Can one find democracy in China? According to a US source in Beijing, the country’s Politburo is more interested in consensus than decrees — on all issues except for Tibet. But, US diplomats allege, most of the country’s top functionaries maintain close ties with various industries. Please read the article at Spiegel Online International here:
Is there any place in dictatorial China where votes are taken and discussions held — rather than orders given and decrees issued? Indeed there is. And it is where one would least expect it: In the heart of Chinese power.
If one is to believe US diplomatic sources in Beijing, “true democracy” prevails in the Politburo of all places, within that little-known group of top apparatchiks consisting of 24 men and one woman.
No one outside China’s ruling cadre knows who at the top of China’s power structure decides what and why. No one knows who thinks what, who is allied with whom and who really has influence. Public debates are rare. But by talking to leading functionaries, experts from the US Embassy in Beijing managed to get a glimpse inside of China’s inner circle.
The newly revealed US embassy dispatches provide surprising details. Hardly any decisions, no matter how sensitive they might be, are decreed by head of state Hu Jintao or head of government Wen Jiabao. Decisions instead tend to be taken collectively by top Communist party functionaries. When vital policy issues, such as relations with Taiwan or North Korea, are up for decision, all 25 Politburo members are involved.

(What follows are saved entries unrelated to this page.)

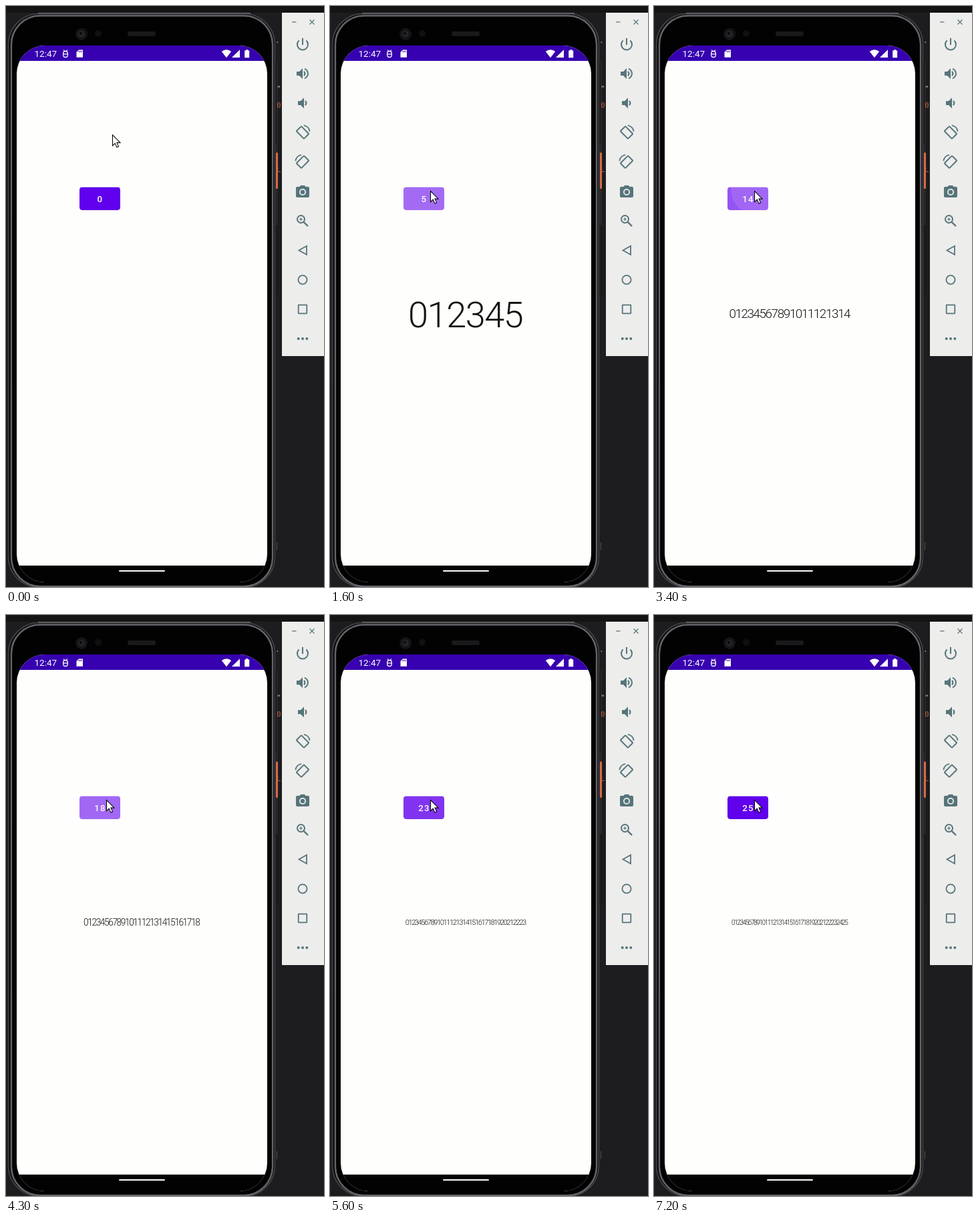
Recreate the animation shown at these times as an HTML page with a canvas. Size 476 by 868 pixels, loop 7.3 s.

```html
<!DOCTYPE html>
<html lang="en">
<head>
<meta charset="utf-8">
<title>Counter with shrinking text</title>
<style>
  html, body { margin: 0; width: 100%; height: 100%; overflow: hidden; background: #1d1d1f; }
  canvas { display: block; width: 476px; height: 868px; }
</style>
</head>
<body>
<canvas id="stage" width="476" height="868"></canvas>
<script>
const ctx = document.getElementById('stage').getContext('2d');
const LOOP = 7300, STEP = 100;
const DP = 375 / 393;                 // stage pixels per density-independent pixel
const WHITE = '#fefefc', PANEL = '#ededec', ICON = '#56757a', BAR = '#3700b0';
const TIP_START = [159, 192], TIP_END = [150, 276];

// Pace of the clicks: [count, time]
const PACE = [[1, 700], [5, 1530], [10, 2560], [14, 3360], [18, 4230], [23, 5250], [25, 6000]];
const clicks = [];
for (let n = 1; n <= 25; n++) {
  const i = Math.max(1, PACE.findIndex(p => p[0] >= n));
  const [n0, t0] = PACE[i - 1], [n1, t1] = PACE[i];
  clicks.push(t0 + (t1 - t0) * (n - n0) / (n1 - n0));
}

const clamp = v => Math.min(1, Math.max(0, v));
const ease = v => v * v * (3 - 2 * v);

function rect(x, y, w, h, color, r = 0) {
  ctx.fillStyle = color;
  ctx.beginPath();
  ctx.roundRect(x, y, w, h, r);
  ctx.fill();
}
function outline(x, y, w, h, r, color, width) {
  ctx.strokeStyle = color;
  ctx.lineWidth = width;
  ctx.beginPath();
  ctx.roundRect(x, y, w, h, r);
  ctx.stroke();
}
function disc(x, y, r, color) {
  ctx.fillStyle = color;
  ctx.beginPath();
  ctx.arc(x, y, r, 0, 7);
  ctx.fill();
}
function arc(x, y, r, from, to, width = 2) {
  ctx.lineWidth = width;
  ctx.beginPath();
  ctx.arc(x, y, r, from * Math.PI / 180, to * Math.PI / 180);
  ctx.stroke();
}
function fillPath(d, color) {
  ctx.fillStyle = color;
  ctx.fill(new Path2D(d));
}
function strokePath(d, width = 2) {
  ctx.lineWidth = width;
  ctx.stroke(new Path2D(d));
}
function text(str, x, y, font, color, spacing = 0) {
  ctx.font = font;
  ctx.letterSpacing = spacing + 'px';
  ctx.fillStyle = color;
  ctx.fillText(str, x, y);
}
function centered(str, x, y, font, color, spacing) {
  ctx.font = font;
  ctx.letterSpacing = spacing + 'px';
  text(str, x - ctx.measureText(str).width / 2, y, font, color, spacing);
}

function drawBackdrop() {
  rect(0, 0, 476, 868, '#1d1d1f');
  rect(0, 0, 476, 10, '#141415');
  const mono = '11px "DejaVu Sans Mono", monospace';
  text('.', 403, 55, mono, '#b8b8b8');
  text('"', 405, 127, mono, '#b8b8b8');
  text('0', 405, 152, mono, '#c0603c');
  text('L', 405, 248, mono, '#c0603c');
}

function drawPhone() {
  rect(403, 82, 3, 124, '#0a0a0b');
  rect(403, 328, 4, 105, '#0a0a0b');
  rect(405, 82, 1, 245, '#38383a');
  rect(405, 328, 1, 105, '#323234');
  rect(405, 801, 1, 12, '#505052');
  rect(404, 219, 3, 54, '#d86a4a', 1);

  rect(2, 10, 402, 860, '#0a0a0b', 48);
  outline(3.5, 11.5, 399, 857, 46, '#414145', 2);
  outline(8, 14.5, 391, 852.5, 43, '#64646a', 2.5);
  rect(9.5, 16, 388, 849.5, '#020203', 42);
  rect(48, 10, 318, 1.5, '#68686c');

  disc(113, 42, 9, '#151518');
  disc(113, 42, 5, '#242428');
  disc(112, 41, 2, '#0a0a0b');
  disc(138, 41, 5, '#101012');
  rect(182, 38, 42, 7, '#19191c', 3);
}

function drawStatusBar() {
  rect(16, 59, 375, 23, BAR);
  text('12:47', 42.5, 76, '13.5px Roboto, sans-serif', WHITE);

  outline(85.7, 67.5, 6.6, 9, 3.3, WHITE, 1.3);
  strokePath('M86 71.8h6M86.2 65.5l1.4 2M91.8 65.5l-1.4 2', 1.2);

  fillPath('M109 65.5h6v11.3h-9.5v-7.8z', WHITE);
  for (const x of [108.6, 110.6, 112.6]) rect(x, 67, 1, 2.2, BAR);

  fillPath('M330 77.3L322.8 68Q330 62.4 337.2 68z', WHITE);
  fillPath('M350 65.2v11.8h-12z', WHITE);
  fillPath('M357.2 66.5h2v-1.3h3v1.3h2v10.7h-7z', WHITE);
}

function drawButton(count, t) {
  ctx.save();
  ctx.beginPath();
  ctx.roundRect(110, 270.5, 61, 34.5, 4);
  ctx.clip();
  ctx.fillStyle = '#6000ec';
  ctx.fill();
  for (const start of clicks) {
    const age = t - start;
    if (age < 0 || age > 500) continue;
    const alpha = 0.27 * clamp(age / 100) * clamp((500 - age) / 200);
    const radius = 24 + 40 * ease(clamp(age / 120));
    disc(...TIP_END, radius, `rgba(255,255,255,${alpha})`);
  }
  ctx.restore();
  centered(String(count), 141, 293, `500 ${14 * DP}px Roboto, sans-serif`, WHITE, 1.25 * DP);
}

// The font shrinks by a tenth until the line fits half the screen.
function drawDigits(count) {
  if (!count) return;
  let str = '';
  for (let n = 0; n <= count; n++) str += n;
  const spacing = -1.5 * DP;
  const font = size => `300 ${size}px Roboto, sans-serif`;
  const width = size => {
    ctx.font = font(size);
    ctx.letterSpacing = spacing + 'px';
    return ctx.measureText(str).width;
  };
  let size = 96 * DP;
  while (width(size) > 187.5) size *= 0.9;
  centered(str, 202.7, 458.8 + 0.392 * size, font(size), '#121212', spacing);
}

function drawScreen(count, t) {
  ctx.save();
  ctx.beginPath();
  ctx.roundRect(16, 59, 375, 802, 42);
  ctx.clip();
  rect(16, 59, 375, 802, WHITE);
  drawStatusBar();
  rect(16, 836, 375, 30, '#020203');
  rect(169, 843, 69, 2, WHITE, 1);
  drawButton(count, t);
  drawDigits(count);
  ctx.restore();
}

function rotateIcon() {
  ctx.save();
  ctx.rotate(Math.PI / 4);
  outline(-8, -5.2, 16, 10.4, 1, ICON, 2);
  ctx.restore();
  arc(0, 0, 10.8, -80, -8, 1.8);
}

const SPEAKER = 'M-9-3v6h4l5 5v-16l-5 5z';
const toolIcons = [
  () => { arc(0, 0.5, 8, -48, 228); strokePath('M0-9v10'); },
  () => {
    fillPath(SPEAKER, ICON);
    arc(0, 0, 3.4, -60, 60, 2.2);
    arc(0, 0, 8, -68, 68);
  },
  () => {
    ctx.translate(2, 0);
    fillPath(SPEAKER, ICON);
    arc(0, 0, 3.4, -60, 60, 2.2);
  },
  rotateIcon,
  () => { ctx.scale(-1, 1); rotateIcon(); },
  () => {
    rect(-10, -7, 20, 16, ICON, 2);
    fillPath('M-5-6l2-3h6l2 3z', ICON);
    disc(0, 1, 5, PANEL);
    disc(0, 1, 3.2, ICON);
  },
  () => {
    arc(-2.5, -2.5, 5.5, 0, 360);
    strokePath('M1.8 1.8L8 8', 2.4);
    strokePath('M-5-2.5h5M-2.5-5v5', 1.2);
  },
  () => strokePath('M6-6.5v13l-11.5-6.5z', 1.8),
  () => arc(0, 0, 6.6, 0, 360, 1.8),
  () => outline(-6.3, -6.3, 12.6, 12.6, 0.5, ICON, 1.8),
  () => [-6.3, 0, 6.3].forEach(x => disc(x, 0, 2, ICON))
];

function drawToolbar() {
  rect(413, 10, 63, 513, PANEL);
  ctx.strokeStyle = ICON;
  strokePath('M428 24h6.5', 1.2);
  strokePath('M454.5 20.5l7 7m0-7l-7 7', 1.2);
  toolIcons.forEach((icon, i) => {
    ctx.save();
    ctx.translate(444, 57 + 44 * i);
    ctx.strokeStyle = ICON;
    icon();
    ctx.restore();
  });
}

function drawCursor(t) {
  const k = ease(clamp((t - 100) / 500));
  ctx.save();
  ctx.translate(...TIP_START.map((v, i) => v + (TIP_END[i] - v) * k));
  const arrow = new Path2D('M.5.5v16.2l3.8-3.6 2.6 6 2.7-1.2-2.6-5.8h5z');
  ctx.fillStyle = WHITE;
  ctx.fill(arrow);
  ctx.strokeStyle = '#080808';
  ctx.lineWidth = 1.1;
  ctx.stroke(arrow);
  ctx.restore();
}

function draw(now) {
  const t = Math.floor((now % LOOP) / STEP) * STEP;
  const count = clicks.filter(c => c <= t).length;
  drawBackdrop();
  drawPhone();
  drawScreen(count, t);
  drawToolbar();
  drawCursor(t);
}

const begin = performance.now();
function tick() {
  draw(performance.now() - begin);
  requestAnimationFrame(tick);
}
tick();
</script>
</body>
</html>
```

Lesser issues are resolved by the nine-member standing committee.